# Exercise prompt:
Below are some records; find each line that carries the word "length" and copy it.

::: Data provided :::

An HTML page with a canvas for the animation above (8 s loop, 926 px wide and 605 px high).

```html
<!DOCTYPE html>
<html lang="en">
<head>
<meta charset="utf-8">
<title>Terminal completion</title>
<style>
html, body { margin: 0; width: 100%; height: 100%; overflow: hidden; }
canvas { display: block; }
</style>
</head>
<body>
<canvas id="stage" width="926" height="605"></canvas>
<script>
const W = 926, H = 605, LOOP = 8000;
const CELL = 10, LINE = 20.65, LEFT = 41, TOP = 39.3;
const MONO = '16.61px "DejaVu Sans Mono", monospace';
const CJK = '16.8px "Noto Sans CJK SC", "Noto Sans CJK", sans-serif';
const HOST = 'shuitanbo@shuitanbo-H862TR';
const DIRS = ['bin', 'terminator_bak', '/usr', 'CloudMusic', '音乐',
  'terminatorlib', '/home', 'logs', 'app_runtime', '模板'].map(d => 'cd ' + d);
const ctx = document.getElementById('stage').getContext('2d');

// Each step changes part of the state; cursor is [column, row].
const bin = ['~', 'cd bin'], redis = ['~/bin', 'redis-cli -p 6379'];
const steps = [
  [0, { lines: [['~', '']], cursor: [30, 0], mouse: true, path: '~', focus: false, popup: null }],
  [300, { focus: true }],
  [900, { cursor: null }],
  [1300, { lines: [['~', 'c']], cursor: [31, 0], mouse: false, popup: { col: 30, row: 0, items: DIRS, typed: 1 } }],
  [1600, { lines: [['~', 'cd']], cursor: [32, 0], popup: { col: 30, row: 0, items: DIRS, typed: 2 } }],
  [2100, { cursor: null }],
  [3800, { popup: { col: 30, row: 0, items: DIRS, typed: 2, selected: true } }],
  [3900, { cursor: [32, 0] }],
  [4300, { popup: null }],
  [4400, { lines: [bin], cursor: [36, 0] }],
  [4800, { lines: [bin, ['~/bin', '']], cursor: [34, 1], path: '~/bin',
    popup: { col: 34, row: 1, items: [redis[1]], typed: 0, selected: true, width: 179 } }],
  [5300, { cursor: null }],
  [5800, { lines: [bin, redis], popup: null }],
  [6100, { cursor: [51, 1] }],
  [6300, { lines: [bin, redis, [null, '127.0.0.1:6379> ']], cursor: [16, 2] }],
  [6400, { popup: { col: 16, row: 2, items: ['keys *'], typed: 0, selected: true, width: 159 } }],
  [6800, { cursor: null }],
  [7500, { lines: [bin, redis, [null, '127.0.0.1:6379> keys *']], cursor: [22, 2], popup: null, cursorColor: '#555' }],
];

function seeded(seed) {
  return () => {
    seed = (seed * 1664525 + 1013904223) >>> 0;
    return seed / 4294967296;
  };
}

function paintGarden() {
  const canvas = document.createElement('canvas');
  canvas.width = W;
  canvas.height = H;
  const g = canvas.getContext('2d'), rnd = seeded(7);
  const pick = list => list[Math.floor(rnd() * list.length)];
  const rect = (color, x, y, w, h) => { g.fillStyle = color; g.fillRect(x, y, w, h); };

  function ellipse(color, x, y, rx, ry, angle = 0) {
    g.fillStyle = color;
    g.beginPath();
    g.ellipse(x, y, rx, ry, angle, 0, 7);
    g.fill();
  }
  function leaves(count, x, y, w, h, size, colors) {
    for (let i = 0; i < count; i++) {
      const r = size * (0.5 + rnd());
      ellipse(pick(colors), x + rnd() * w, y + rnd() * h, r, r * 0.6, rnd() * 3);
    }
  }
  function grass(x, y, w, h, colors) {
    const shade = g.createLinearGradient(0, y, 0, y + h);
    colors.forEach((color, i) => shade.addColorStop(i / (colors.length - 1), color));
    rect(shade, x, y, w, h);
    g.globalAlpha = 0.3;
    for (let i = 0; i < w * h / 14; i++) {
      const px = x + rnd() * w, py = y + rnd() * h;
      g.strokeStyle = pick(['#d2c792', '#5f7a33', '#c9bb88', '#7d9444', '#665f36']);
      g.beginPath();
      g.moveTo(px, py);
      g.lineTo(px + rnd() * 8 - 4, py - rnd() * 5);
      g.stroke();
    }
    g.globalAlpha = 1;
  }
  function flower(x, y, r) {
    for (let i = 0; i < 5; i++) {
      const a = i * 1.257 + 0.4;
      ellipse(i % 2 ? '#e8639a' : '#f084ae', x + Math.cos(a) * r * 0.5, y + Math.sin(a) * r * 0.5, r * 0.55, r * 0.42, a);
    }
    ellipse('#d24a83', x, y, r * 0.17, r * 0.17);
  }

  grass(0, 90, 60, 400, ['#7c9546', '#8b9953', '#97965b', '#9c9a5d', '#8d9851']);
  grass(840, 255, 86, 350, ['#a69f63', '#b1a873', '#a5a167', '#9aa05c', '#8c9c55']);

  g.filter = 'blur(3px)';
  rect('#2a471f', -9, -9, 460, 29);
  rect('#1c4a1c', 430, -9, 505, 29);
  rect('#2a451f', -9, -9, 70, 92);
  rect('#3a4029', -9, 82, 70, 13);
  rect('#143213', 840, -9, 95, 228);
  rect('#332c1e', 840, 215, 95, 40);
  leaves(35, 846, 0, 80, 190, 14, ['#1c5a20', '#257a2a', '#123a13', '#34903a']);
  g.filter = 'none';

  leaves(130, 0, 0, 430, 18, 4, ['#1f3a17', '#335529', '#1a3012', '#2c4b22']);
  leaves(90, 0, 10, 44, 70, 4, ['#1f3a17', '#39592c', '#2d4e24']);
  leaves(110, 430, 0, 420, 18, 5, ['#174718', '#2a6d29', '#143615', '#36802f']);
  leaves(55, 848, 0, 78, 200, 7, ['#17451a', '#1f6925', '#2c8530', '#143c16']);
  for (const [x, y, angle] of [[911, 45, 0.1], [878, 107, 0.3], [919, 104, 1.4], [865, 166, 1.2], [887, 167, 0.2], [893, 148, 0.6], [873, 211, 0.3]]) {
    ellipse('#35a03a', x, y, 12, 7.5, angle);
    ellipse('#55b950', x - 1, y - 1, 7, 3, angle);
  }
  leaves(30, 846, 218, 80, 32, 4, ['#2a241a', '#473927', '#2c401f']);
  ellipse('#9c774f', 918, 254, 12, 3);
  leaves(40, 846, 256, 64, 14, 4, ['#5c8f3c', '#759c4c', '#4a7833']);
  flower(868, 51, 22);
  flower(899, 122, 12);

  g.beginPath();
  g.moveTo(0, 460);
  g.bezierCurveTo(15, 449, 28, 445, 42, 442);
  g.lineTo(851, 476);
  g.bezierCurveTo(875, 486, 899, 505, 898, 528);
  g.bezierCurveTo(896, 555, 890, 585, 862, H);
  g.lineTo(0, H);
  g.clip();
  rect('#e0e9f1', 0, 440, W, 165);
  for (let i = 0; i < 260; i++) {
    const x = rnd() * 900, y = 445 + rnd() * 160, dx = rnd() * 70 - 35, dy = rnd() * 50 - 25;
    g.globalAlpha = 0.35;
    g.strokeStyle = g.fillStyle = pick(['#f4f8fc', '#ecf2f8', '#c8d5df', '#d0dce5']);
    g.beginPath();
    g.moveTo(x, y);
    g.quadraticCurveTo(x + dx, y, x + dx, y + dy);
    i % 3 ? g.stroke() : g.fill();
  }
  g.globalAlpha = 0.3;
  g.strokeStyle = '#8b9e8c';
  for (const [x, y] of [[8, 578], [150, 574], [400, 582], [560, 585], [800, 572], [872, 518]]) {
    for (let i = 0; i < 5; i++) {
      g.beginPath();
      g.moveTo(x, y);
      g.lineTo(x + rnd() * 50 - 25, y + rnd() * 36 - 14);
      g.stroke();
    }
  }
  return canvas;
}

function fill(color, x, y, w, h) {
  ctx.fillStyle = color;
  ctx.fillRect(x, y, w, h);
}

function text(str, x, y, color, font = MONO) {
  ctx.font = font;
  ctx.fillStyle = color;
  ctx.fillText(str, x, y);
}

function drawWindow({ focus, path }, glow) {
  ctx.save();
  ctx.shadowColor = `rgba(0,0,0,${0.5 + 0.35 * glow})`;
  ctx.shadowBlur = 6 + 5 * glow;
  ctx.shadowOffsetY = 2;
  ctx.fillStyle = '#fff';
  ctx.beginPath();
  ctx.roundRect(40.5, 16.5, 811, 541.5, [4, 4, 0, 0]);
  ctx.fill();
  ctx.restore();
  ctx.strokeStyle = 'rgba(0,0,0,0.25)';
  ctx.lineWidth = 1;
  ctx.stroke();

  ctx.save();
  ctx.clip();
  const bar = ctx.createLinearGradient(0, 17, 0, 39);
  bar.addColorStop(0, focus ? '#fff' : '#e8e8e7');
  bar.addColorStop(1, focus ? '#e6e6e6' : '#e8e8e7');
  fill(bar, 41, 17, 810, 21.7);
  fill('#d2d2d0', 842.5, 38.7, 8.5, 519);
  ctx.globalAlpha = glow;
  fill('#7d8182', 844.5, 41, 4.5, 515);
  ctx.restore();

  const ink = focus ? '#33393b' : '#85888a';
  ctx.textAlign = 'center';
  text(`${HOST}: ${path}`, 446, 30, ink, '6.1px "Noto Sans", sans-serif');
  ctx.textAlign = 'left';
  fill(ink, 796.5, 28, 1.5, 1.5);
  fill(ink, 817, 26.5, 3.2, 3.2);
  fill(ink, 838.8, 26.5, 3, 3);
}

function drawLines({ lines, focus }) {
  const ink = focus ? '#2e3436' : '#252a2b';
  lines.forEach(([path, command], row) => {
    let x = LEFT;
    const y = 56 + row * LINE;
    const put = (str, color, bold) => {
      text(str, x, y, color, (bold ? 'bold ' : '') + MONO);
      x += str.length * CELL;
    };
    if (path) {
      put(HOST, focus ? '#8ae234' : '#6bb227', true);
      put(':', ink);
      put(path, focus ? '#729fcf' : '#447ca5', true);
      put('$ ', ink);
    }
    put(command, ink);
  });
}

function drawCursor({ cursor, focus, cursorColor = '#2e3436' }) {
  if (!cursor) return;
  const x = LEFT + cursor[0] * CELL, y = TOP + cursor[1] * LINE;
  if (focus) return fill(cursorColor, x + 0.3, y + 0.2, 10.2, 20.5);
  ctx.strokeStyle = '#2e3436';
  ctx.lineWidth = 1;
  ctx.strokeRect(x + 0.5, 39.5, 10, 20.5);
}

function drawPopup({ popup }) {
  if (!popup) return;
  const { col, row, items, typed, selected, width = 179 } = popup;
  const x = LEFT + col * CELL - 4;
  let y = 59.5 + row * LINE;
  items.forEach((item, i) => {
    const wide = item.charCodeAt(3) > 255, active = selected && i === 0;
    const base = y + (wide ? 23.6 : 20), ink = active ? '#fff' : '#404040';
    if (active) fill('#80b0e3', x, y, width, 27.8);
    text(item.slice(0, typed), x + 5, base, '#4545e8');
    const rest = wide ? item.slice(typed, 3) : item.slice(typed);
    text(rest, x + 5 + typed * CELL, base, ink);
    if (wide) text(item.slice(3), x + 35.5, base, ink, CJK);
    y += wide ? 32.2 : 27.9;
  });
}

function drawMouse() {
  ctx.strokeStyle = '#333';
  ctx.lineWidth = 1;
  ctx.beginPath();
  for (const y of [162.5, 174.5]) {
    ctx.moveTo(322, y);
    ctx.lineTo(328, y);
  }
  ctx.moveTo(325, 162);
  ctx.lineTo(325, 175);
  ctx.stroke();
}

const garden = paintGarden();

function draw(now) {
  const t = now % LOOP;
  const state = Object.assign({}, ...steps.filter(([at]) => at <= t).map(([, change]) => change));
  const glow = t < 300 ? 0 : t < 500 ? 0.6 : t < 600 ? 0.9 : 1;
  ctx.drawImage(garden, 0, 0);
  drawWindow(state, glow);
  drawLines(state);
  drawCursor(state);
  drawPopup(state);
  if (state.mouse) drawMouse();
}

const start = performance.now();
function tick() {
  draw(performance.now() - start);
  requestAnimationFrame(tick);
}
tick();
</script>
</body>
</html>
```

:::

# Your response:
  const pick = list => list[Math.floor(rnd() * list.length)];
    colors.forEach((color, i) => shade.addColorStop(i / (colors.length - 1), color));
      x += str.length * CELL;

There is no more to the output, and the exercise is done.